WORK ITEM ▸ Restate the whole listing exactly, leaving nothing out.

SOURCE INFORMATION ▸

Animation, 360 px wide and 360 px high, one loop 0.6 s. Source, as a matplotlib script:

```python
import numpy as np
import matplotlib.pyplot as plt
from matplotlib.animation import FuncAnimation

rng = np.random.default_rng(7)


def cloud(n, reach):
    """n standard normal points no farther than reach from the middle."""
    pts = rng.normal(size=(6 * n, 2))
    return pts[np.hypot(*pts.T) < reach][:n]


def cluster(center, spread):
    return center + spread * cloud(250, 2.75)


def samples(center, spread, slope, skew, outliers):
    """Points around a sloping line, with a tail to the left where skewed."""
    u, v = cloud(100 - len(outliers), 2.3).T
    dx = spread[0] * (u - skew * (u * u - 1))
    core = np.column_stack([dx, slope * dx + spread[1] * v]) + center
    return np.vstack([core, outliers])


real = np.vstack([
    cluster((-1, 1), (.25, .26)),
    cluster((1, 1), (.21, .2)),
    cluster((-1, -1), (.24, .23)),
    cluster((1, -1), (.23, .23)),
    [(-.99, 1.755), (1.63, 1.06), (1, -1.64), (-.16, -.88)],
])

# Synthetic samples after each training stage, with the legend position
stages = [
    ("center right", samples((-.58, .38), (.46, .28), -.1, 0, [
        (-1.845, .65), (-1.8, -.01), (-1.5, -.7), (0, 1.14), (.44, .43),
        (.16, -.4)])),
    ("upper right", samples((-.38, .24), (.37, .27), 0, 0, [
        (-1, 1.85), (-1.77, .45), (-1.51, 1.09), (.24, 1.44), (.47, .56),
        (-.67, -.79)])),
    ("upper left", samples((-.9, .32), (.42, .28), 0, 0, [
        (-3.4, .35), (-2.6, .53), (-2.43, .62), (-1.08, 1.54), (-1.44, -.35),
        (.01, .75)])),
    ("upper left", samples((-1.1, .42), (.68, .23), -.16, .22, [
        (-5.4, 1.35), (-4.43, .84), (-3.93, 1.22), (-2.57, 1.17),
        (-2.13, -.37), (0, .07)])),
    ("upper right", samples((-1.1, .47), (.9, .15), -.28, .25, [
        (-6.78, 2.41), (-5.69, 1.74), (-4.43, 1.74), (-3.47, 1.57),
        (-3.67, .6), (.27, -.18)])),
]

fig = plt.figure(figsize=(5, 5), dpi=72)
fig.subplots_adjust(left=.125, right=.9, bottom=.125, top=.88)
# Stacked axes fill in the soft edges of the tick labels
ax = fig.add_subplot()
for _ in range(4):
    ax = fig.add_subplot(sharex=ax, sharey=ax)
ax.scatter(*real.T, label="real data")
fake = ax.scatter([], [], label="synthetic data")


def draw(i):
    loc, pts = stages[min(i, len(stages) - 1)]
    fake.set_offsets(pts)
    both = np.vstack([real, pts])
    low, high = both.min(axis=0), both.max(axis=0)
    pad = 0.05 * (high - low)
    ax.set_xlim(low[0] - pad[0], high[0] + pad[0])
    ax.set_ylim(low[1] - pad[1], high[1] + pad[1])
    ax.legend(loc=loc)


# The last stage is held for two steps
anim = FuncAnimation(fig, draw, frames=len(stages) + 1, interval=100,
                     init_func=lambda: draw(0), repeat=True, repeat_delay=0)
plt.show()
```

SOLUTION TO THIS TASK ▸
Animation, 360 px wide and 360 px high, one loop 0.6 s. Source, as a matplotlib script:

```python
import numpy as np
import matplotlib.pyplot as plt
from matplotlib.animation import FuncAnimation

rng = np.random.default_rng(7)


def cloud(n, reach):
    """n standard normal points no farther than reach from the middle."""
    pts = rng.normal(size=(6 * n, 2))
    return pts[np.hypot(*pts.T) < reach][:n]


def cluster(center, spread):
    return center + spread * cloud(250, 2.75)


def samples(center, spread, slope, skew, outliers):
    """Points around a sloping line, with a tail to the left where skewed."""
    u, v = cloud(100 - len(outliers), 2.3).T
    dx = spread[0] * (u - skew * (u * u - 1))
    core = np.column_stack([dx, slope * dx + spread[1] * v]) + center
    return np.vstack([core, outliers])


real = np.vstack([
    cluster((-1, 1), (.25, .26)),
    cluster((1, 1), (.21, .2)),
    cluster((-1, -1), (.24, .23)),
    cluster((1, -1), (.23, .23)),
    [(-.99, 1.755), (1.63, 1.06), (1, -1.64), (-.16, -.88)],
])

# Synthetic samples after each training stage, with the legend position
stages = [
    ("center right", samples((-.58, .38), (.46, .28), -.1, 0, [
        (-1.845, .65), (-1.8, -.01), (-1.5, -.7), (0, 1.14), (.44, .43),
        (.16, -.4)])),
    ("upper right", samples((-.38, .24), (.37, .27), 0, 0, [
        (-1, 1.85), (-1.77, .45), (-1.51, 1.09), (.24, 1.44), (.47, .56),
        (-.67, -.79)])),
    ("upper left", samples((-.9, .32), (.42, .28), 0, 0, [
        (-3.4, .35), (-2.6, .53), (-2.43, .62), (-1.08, 1.54), (-1.44, -.35),
        (.01, .75)])),
    ("upper left", samples((-1.1, .42), (.68, .23), -.16, .22, [
        (-5.4, 1.35), (-4.43, .84), (-3.93, 1.22), (-2.57, 1.17),
        (-2.13, -.37), (0, .07)])),
    ("upper right", samples((-1.1, .47), (.9, .15), -.28, .25, [
        (-6.78, 2.41), (-5.69, 1.74), (-4.43, 1.74), (-3.47, 1.57),
        (-3.67, .6), (.27, -.18)])),
]

fig = plt.figure(figsize=(5, 5), dpi=72)
fig.subplots_adjust(left=.125, right=.9, bottom=.125, top=.88)
# Stacked axes fill in the soft edges of the tick labels
ax = fig.add_subplot()
for _ in range(4):
    ax = fig.add_subplot(sharex=ax, sharey=ax)
ax.scatter(*real.T, label="real data")
fake = ax.scatter([], [], label="synthetic data")


def draw(i):
    loc, pts = stages[min(i, len(stages) - 1)]
    fake.set_offsets(pts)
    both = np.vstack([real, pts])
    low, high = both.min(axis=0), both.max(axis=0)
    pad = 0.05 * (high - low)
    ax.set_xlim(low[0] - pad[0], high[0] + pad[0])
    ax.set_ylim(low[1] - pad[1], high[1] + pad[1])
    ax.legend(loc=loc)


# The last stage is held for two steps
anim = FuncAnimation(fig, draw, frames=len(stages) + 1, interval=100,
                     init_func=lambda: draw(0), repeat=True, repeat_delay=0)
plt.show()
```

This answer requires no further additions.